◆ **PROVIDED DATA**

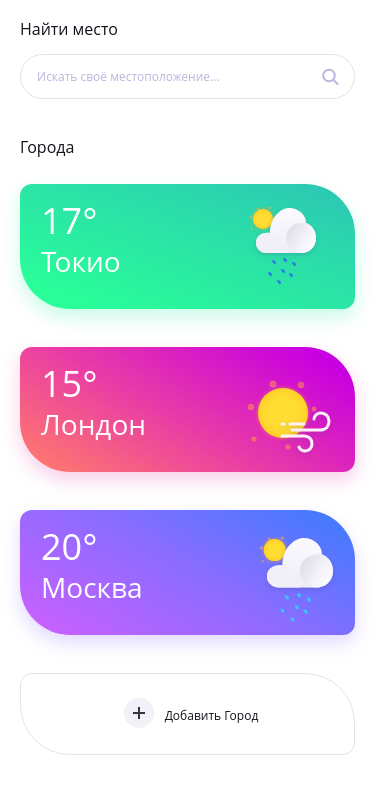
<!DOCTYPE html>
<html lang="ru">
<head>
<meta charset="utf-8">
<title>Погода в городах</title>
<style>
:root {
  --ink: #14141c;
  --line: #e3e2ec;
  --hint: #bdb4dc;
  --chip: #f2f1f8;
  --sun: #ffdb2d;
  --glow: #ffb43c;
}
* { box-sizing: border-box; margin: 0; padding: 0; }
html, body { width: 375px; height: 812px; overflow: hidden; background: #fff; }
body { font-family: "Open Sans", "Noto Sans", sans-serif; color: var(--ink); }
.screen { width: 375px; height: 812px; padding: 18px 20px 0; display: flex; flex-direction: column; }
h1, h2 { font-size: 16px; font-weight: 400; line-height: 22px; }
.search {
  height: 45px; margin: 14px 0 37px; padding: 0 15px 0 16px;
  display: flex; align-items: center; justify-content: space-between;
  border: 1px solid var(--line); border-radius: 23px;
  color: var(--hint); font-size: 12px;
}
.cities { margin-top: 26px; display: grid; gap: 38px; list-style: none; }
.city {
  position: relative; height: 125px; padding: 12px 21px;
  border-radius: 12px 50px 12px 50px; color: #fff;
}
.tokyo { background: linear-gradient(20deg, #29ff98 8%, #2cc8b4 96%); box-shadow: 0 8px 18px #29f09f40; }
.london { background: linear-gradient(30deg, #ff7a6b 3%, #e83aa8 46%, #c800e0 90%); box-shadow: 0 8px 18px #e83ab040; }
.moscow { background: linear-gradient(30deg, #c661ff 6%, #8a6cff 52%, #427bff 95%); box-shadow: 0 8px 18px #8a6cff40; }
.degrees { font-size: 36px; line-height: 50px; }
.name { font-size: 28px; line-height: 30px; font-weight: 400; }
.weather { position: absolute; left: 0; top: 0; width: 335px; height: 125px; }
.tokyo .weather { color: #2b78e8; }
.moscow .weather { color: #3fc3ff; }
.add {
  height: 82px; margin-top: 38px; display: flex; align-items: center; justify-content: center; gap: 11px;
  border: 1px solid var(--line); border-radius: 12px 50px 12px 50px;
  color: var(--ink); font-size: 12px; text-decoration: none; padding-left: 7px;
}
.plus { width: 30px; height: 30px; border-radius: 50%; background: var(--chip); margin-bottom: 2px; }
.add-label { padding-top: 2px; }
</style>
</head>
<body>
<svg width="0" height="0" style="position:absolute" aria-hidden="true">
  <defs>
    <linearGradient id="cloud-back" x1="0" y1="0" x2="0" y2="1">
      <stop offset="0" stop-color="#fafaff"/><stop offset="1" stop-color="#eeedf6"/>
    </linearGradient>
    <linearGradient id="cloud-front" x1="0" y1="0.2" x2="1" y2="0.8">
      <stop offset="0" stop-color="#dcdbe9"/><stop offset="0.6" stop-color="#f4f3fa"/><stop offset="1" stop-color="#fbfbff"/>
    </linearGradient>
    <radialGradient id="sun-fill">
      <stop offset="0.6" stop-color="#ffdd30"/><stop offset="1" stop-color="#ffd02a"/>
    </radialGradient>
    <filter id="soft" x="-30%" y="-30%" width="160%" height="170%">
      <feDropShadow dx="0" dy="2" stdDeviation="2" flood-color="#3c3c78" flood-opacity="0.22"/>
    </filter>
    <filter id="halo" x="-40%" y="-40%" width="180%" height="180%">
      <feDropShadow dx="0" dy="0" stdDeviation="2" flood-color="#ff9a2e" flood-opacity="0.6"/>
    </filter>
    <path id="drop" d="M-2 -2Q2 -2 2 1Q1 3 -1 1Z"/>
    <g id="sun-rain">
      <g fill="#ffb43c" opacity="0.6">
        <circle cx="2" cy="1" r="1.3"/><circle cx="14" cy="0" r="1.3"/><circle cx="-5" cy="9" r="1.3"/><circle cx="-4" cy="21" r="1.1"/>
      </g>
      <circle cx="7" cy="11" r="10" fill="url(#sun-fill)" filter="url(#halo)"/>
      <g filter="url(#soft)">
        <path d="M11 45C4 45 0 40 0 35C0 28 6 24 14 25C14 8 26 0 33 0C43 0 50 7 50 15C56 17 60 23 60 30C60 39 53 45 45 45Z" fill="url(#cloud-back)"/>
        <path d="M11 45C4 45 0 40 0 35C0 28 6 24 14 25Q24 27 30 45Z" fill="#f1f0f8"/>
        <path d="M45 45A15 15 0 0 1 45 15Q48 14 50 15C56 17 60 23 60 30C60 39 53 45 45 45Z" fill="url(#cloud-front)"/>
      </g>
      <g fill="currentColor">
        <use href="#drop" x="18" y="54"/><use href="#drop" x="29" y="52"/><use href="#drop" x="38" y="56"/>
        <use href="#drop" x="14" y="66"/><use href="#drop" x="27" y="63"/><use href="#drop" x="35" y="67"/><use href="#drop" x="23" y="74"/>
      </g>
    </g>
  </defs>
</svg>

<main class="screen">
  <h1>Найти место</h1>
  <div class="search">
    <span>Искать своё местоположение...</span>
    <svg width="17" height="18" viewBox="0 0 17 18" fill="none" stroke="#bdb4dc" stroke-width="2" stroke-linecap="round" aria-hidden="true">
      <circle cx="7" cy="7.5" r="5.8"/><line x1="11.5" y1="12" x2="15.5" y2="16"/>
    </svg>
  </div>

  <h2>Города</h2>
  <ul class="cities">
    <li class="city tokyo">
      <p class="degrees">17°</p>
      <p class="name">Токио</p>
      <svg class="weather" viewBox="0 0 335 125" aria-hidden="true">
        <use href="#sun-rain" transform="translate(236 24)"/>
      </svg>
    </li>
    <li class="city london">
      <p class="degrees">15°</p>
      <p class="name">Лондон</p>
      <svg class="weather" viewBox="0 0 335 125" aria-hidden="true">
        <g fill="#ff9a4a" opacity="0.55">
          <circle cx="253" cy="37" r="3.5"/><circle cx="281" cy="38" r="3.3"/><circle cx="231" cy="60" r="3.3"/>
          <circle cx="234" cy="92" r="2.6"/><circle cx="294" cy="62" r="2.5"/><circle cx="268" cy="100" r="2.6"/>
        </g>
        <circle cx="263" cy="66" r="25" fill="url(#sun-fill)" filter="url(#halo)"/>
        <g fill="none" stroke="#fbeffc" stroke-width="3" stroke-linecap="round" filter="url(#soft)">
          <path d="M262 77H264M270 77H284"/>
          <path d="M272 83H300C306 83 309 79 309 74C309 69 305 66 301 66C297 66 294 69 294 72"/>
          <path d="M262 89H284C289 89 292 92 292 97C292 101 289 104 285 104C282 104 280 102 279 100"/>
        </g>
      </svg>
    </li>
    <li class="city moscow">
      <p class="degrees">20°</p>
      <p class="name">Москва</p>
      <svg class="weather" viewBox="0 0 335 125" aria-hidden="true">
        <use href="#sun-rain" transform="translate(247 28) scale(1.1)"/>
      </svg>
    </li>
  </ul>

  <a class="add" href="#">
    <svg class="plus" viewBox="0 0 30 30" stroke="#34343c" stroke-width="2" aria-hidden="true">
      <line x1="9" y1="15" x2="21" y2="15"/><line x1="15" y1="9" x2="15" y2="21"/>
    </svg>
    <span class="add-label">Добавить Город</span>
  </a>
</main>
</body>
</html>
--
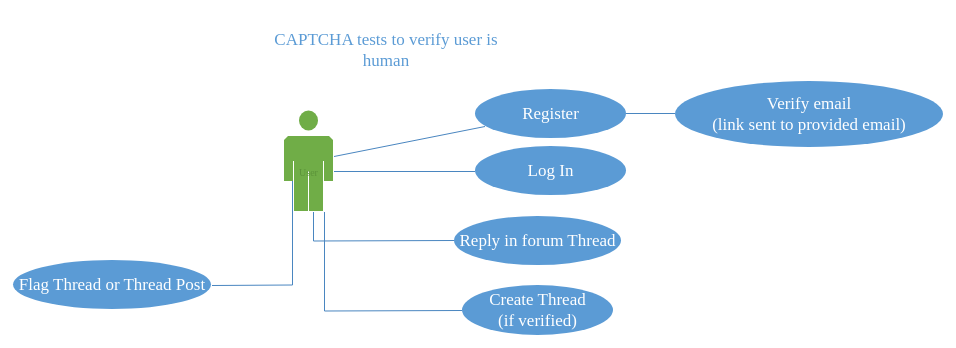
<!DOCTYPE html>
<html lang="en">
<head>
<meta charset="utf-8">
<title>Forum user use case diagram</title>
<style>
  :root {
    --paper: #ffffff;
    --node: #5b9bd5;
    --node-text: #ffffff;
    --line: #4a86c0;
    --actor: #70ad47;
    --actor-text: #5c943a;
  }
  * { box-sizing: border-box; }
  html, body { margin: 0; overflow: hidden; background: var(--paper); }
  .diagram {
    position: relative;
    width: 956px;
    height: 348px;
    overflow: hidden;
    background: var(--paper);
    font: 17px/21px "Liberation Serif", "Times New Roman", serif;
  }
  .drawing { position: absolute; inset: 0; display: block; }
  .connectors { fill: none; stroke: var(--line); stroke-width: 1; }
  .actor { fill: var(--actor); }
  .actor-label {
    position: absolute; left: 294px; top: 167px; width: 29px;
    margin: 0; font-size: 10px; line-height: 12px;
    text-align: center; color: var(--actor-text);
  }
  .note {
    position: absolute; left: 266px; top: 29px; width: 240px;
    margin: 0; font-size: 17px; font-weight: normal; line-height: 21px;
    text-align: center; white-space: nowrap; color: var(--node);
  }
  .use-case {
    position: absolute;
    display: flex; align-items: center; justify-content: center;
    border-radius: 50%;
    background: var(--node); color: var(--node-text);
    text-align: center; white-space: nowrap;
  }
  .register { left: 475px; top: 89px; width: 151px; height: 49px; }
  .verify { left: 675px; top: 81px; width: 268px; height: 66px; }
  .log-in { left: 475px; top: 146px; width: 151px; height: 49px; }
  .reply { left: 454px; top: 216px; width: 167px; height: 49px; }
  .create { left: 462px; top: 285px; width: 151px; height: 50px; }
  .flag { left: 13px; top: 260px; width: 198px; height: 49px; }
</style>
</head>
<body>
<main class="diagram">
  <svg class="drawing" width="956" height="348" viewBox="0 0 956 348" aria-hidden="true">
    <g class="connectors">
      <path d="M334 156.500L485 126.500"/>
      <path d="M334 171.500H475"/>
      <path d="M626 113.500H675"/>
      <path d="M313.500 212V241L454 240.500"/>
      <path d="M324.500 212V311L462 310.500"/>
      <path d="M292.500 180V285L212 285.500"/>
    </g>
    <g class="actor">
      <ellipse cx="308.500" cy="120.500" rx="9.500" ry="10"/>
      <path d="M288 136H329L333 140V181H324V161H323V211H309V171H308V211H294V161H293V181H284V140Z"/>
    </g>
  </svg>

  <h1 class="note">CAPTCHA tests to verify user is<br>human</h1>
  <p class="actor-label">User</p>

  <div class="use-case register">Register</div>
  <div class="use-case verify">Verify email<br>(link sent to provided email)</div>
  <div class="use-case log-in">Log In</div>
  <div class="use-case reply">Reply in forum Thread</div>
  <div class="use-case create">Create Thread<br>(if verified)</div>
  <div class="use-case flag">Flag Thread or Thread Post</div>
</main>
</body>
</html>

◆ **TASK STATEMENT**
Please go through the listing and return each line that has "radius" in it.

◆ **SOLUTION**
  border: 1px solid var(--line); border-radius: 23px;
  border-radius: 12px 50px 12px 50px; color: #fff;
  border: 1px solid var(--line); border-radius: 12px 50px 12px 50px;
.plus { width: 30px; height: 30px; border-radius: 50%; background: var(--chip); margin-bottom: 2px; }
    border-radius: 50%;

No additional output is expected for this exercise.